Most proposals are evaluated across the Best Value Continuum. “Best Value” evaluations range from priority of technical factors over cost or price, which is known as a tradeoff evaluation, to priority of cost or price over technical factors, referred to as a Lowest Price Technically Acceptable, or LPTA, evaluation.
To support Best Value tradeoff analysis, your proposal should demonstrate the value-added features of your offer consistent with the solicitation’s stated evaluation criteria. When possible, this value should be quantified and cited in your Cost Quote / Price Volume. For example, if your proposed Staffing Plan is evaluated based on the required skills to execute contract tasks, then your cumulative corporate investment in staff professional development demonstrates your capability to fill all required contract positions with qualified staff. This provides the evaluators with higher confidence in your capability to successfully meet contract requirements through your financial support to develop and maintain critical technical skill sets and certifications required by your staff.

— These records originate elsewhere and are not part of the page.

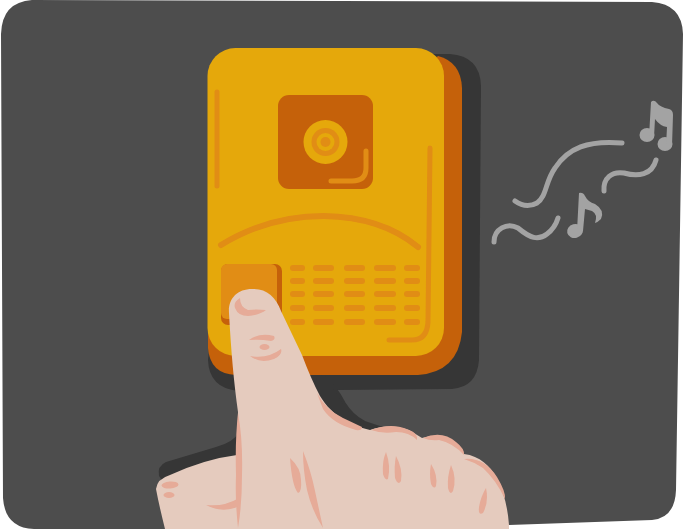
<!DOCTYPE html>
<html lang="en">
<head>
<meta charset="utf-8">
<title>Ringing the doorbell</title>
<style>
:root {
  --wall: #4d4d4d;
  --shadow: #363636;
  --yellow: #e5a80b;
  --amber: #e18d15;
  --rust: #c5610a;
  --skin: #e5cbbe;
  --blush: #e6ab98;
  --note: #a3a3a3;
}
html, body { margin: 0; background: #fff; overflow: hidden; }
svg { display: block; width: 684px; height: 529px; }
.wall { fill: var(--wall); }
.shadow { fill: var(--shadow); }
.yellow { fill: var(--yellow); }
.amber { fill: var(--amber); }
.rust { fill: var(--rust); }
.skin { fill: var(--skin); }
.blush { fill: var(--blush); }
.note { fill: var(--note); }
.line { fill: none; stroke: var(--amber); stroke-width: 5; stroke-linecap: round; stroke-linejoin: round; }
.arch { stroke-width: 6; }
.wave { fill: none; stroke: var(--note); stroke-width: 5; stroke-linecap: round; }
</style>
</head>
<body>
<svg viewBox="0 0 684 529" role="img" aria-label="A finger presses the button of a yellow video doorbell while music notes float away">
  <defs>
    <g id="speaker-row">
      <rect x="290" width="15" height="6" rx="3"/>
      <rect x="313" width="21" height="6" rx="3"/>
      <rect x="344" width="21" height="6" rx="3"/>
      <rect x="374" width="22" height="6" rx="3"/>
      <rect x="404" width="16" height="6" rx="3"/>
    </g>
  </defs>

  <path class="wall" d="M32 0L652 2Q682 4 683 34L676 490Q675 518 652 520L509 525L400 529H34Q5 528 3 498L1 34Q2 2 32 0Z"/>

  <g id="cast-shadows" class="shadow">
    <path d="M236 54H450Q480 56 481 86L479 360Q477 387 452 389L238 391Q209 388 208 360Z"/>
    <path d="M320 370Q334 386 343 402Q352 415 362 420L386 428L370 434L340 428L310 396Z"/>
    <path d="M239 432Q234 442 216 447L166 462Q157 466 159 476L166 486L245 462Z"/>
  </g>
  <path d="M322 375Q336 387 344 403Q352 416 364 422" fill="none" stroke="#363636" stroke-width="3"/>

  <g id="doorbell">
    <path class="rust" d="M208 330V348Q210 374 236 375H418Q458 372 462 332V88Q461 62 438 56L400 90Z"/>
    <rect class="yellow" x="207.500" y="48" width="236.500" height="308" rx="28"/>
    <g id="camera">
      <rect class="rust" x="278" y="95" width="95" height="94" rx="11"/>
      <circle class="yellow" cx="325.500" cy="142" r="22"/>
      <circle class="amber" cx="325.500" cy="142" r="14"/>
      <circle class="yellow" cx="325.500" cy="142" r="9"/>
      <circle class="amber" cx="325.500" cy="142" r="5"/>
      <path class="line" d="M366 151V168Q366 181 352 181H331"/>
    </g>
    <path class="line" d="M217 92V186"/>
    <path class="line" d="M430 148L428 322Q427 340 412 340H389"/>
    <path class="line arch" d="M221 245Q268 216 324 216Q382 217 418 247"/>
    <g id="speaker" class="amber">
      <use href="#speaker-row" y="265"/>
      <use href="#speaker-row" y="278"/>
      <use href="#speaker-row" y="291"/>
      <use href="#speaker-row" y="305"/>
      <use href="#speaker-row" y="319"/>
    </g>
    <g id="button">
      <rect class="rust" x="221" y="264" width="61" height="61" rx="7"/>
      <rect class="amber" x="221" y="264" width="56" height="55" rx="6"/>
    </g>
  </g>

  <g id="hand">
    <path class="skin" d="M229 313C228 299 237 289 252 289C266 288 276 297 281 311L302 355Q311 379 320 396C332 416 350 425 370 430Q388 423 409 430L422 438Q442 432 455 442L464 454C480 456 490 466 496 477Q507 497 509 525V529H165Q159 505 156 489Q157 479 170 475Q205 459 237 455L238 412Q232 370 229 313Z"/>
    <g id="skin-creases" class="blush">
      <path d="M238 413Q243 440 242 475Q242 505 238 528Q235 500 236 475Q235 440 238 413Z"/>
      <path d="M317 393Q326 410 343 418L362 427Q362 431 356 430Q333 424 323 409Z"/>
      <path d="M371 430Q392 422 409 430Q418 433 417 440Q409 432 396 432Q382 434 371 430Z"/>
      <path d="M423 438Q442 430 456 442Q465 449 464 455Q453 443 439 440Q430 441 423 438Z"/>
      <path d="M464 459Q484 457 497 477Q506 492 505 499Q496 480 483 468Q474 462 464 459Z"/>
      <path d="M240 298Q233 302 235 308Q238 316 248 316Q260 315 266 310Q257 309 248 310Q240 307 240 298Z"/>
      <path d="M249 340Q260 332 274 336Q276 340 271 341Q260 339 249 340Z"/>
      <ellipse cx="264.500" cy="347" rx="5" ry="3"/>
      <path d="M250 356Q268 359 281 349Q283 355 274 359Q260 364 250 356Z"/>
      <path d="M290 458Q301 468 301 480Q302 492 298 493Q292 486 290 458Z"/>
      <path d="M303 451Q311 471 315 491L323 528Q312 511 307 490Q303 470 303 451Z"/>
      <path d="M206 505Q224 507 239 498V506Q223 514 206 505Z"/>
      <ellipse cx="170" cy="485" rx="8.500" ry="3.500" transform="rotate(-4 170 485)"/>
      <ellipse cx="169" cy="495" rx="5.500" ry="3"/>
      <path d="M386 452Q391 466 388 479Q385 481 383 474Q382 461 386 452Z"/>
      <path d="M396 456Q403 469 401 481Q398 486 395 478Q394 466 396 456Z"/>
      <path d="M431 464Q438 475 436 486Q434 490 431 484Q429 474 431 464Z"/>
      <path d="M451 465Q457 478 453 491Q450 496 448 488Q447 477 451 465Z"/>
      <path d="M486 488Q489 502 483 513Q478 516 479 507Q481 496 486 488Z"/>
    </g>
  </g>

  <g id="melody">
    <path class="wave" d="M515 201Q526 209 537 203C547 196 545 182 555 168C568 148 588 140 622 143"/>
    <path class="wave" d="M494 242C494 229 507 222 518 228C530 238 538 241 547 234Q555 228 558 218"/>
    <path class="wave" d="M604 191C603 178 612 171 624 173C638 177 652 175 656 160"/>
    <g id="single-note" class="note">
      <ellipse cx="575" cy="231" rx="8" ry="7" transform="rotate(-15 575 231)"/>
      <path d="M579 193Q583 192 585 196Q588 202 595 204Q605 210 601 219Q598 222 595 223Q598 214 592 211L585 209L583 231H577Z"/>
    </g>
    <g id="paired-notes" class="note">
      <ellipse cx="647" cy="135" rx="7.500" ry="7"/>
      <ellipse cx="665" cy="144" rx="7.500" ry="7"/>
      <path fill-rule="evenodd" d="M651 102Q654 99 657 103Q660 107 669 109Q673 110 673 115L672 146H666L667 127Q660 126 655 119L654 137H649Z"/>
    </g>
  </g>
</svg>
</body>
</html>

Your proposal should also quantify the value of impacts and results achieved based on your established authority and credibility. In the case of the earlier example using automated security code reviews to reduce testing time by 20%, the time savings should be translated into labor hour cost savings and included in your Cost Quote / Price Volume.
If your relevant capabilities have resulted in increased effectiveness or efficiencies, then the tangible value of these capabilities should be quantified as well. For example, if your training technology has improved training effectiveness based on post-course knowledge retention evaluations, then the value of this improved effectiveness should be quantified and included in your Cost Quote / Price Volume. The benefits of your training technology can be expressed in terms of higher productivity or reduced follow-on training costs. In general, any metrics for cost or time savings that demonstrate quantified tangible value through process improvements or technical innovations should be collected and cited in proposals when relevant to the evaluation criteria and customer requirements.
For LPTA evaluations, technical proposals are evaluated on a pass / fail basis. Contracts are awarded to the lowest priced bidder with a technically acceptable proposal. This evaluation method provides you with no incentive to propose “value added” features nor any reason to introduce unnecessary costs to the proposed price. As a result, technical proposals for LPTA evaluations are often written to lower standards since the goal is to simply achieve a “pass” rating. But taking this minimalist approach to LPTA proposal development could result in missed opportunities to influence the evaluators through persuasive writing.
LPTA evaluations typically leave the definition of “technical acceptability” wide open for interpretation. In this case, your proposal should “set the bar” for technical acceptability by demonstrating how your capabilities establish required standards to meet contract requirements. Through persuasive writing, your technical proposal should describe how your capabilities ensure the lowest risk for successful contract execution.
By following these proposal writing tips for “commodity distancing,” you can distinguish your offer from the rest of the crowd. To establish authoritative credibility, demonstrate how your staff and firm have made impacts and delivered results. The most powerful proposals provide evidence of your thought leadership and capabilities through specific examples. To quantify tangible value, translate value-added features and previous results achieved into cost benefits related to the solicitation’s stated evaluation criteria. The value of demonstrated capabilities and cost/time savings should be presented in your Cost Quote / Price Volume to support Best Value tradeoff evaluations. To develop more effective proposals for LPTA evaluations, especially when evaluation standards are not clearly defined, use proposal writing techniques to set the bar for technical acceptability and minimal risk.
When developing compellingly written proposals with credibility, you can Plan To Win more contract awards.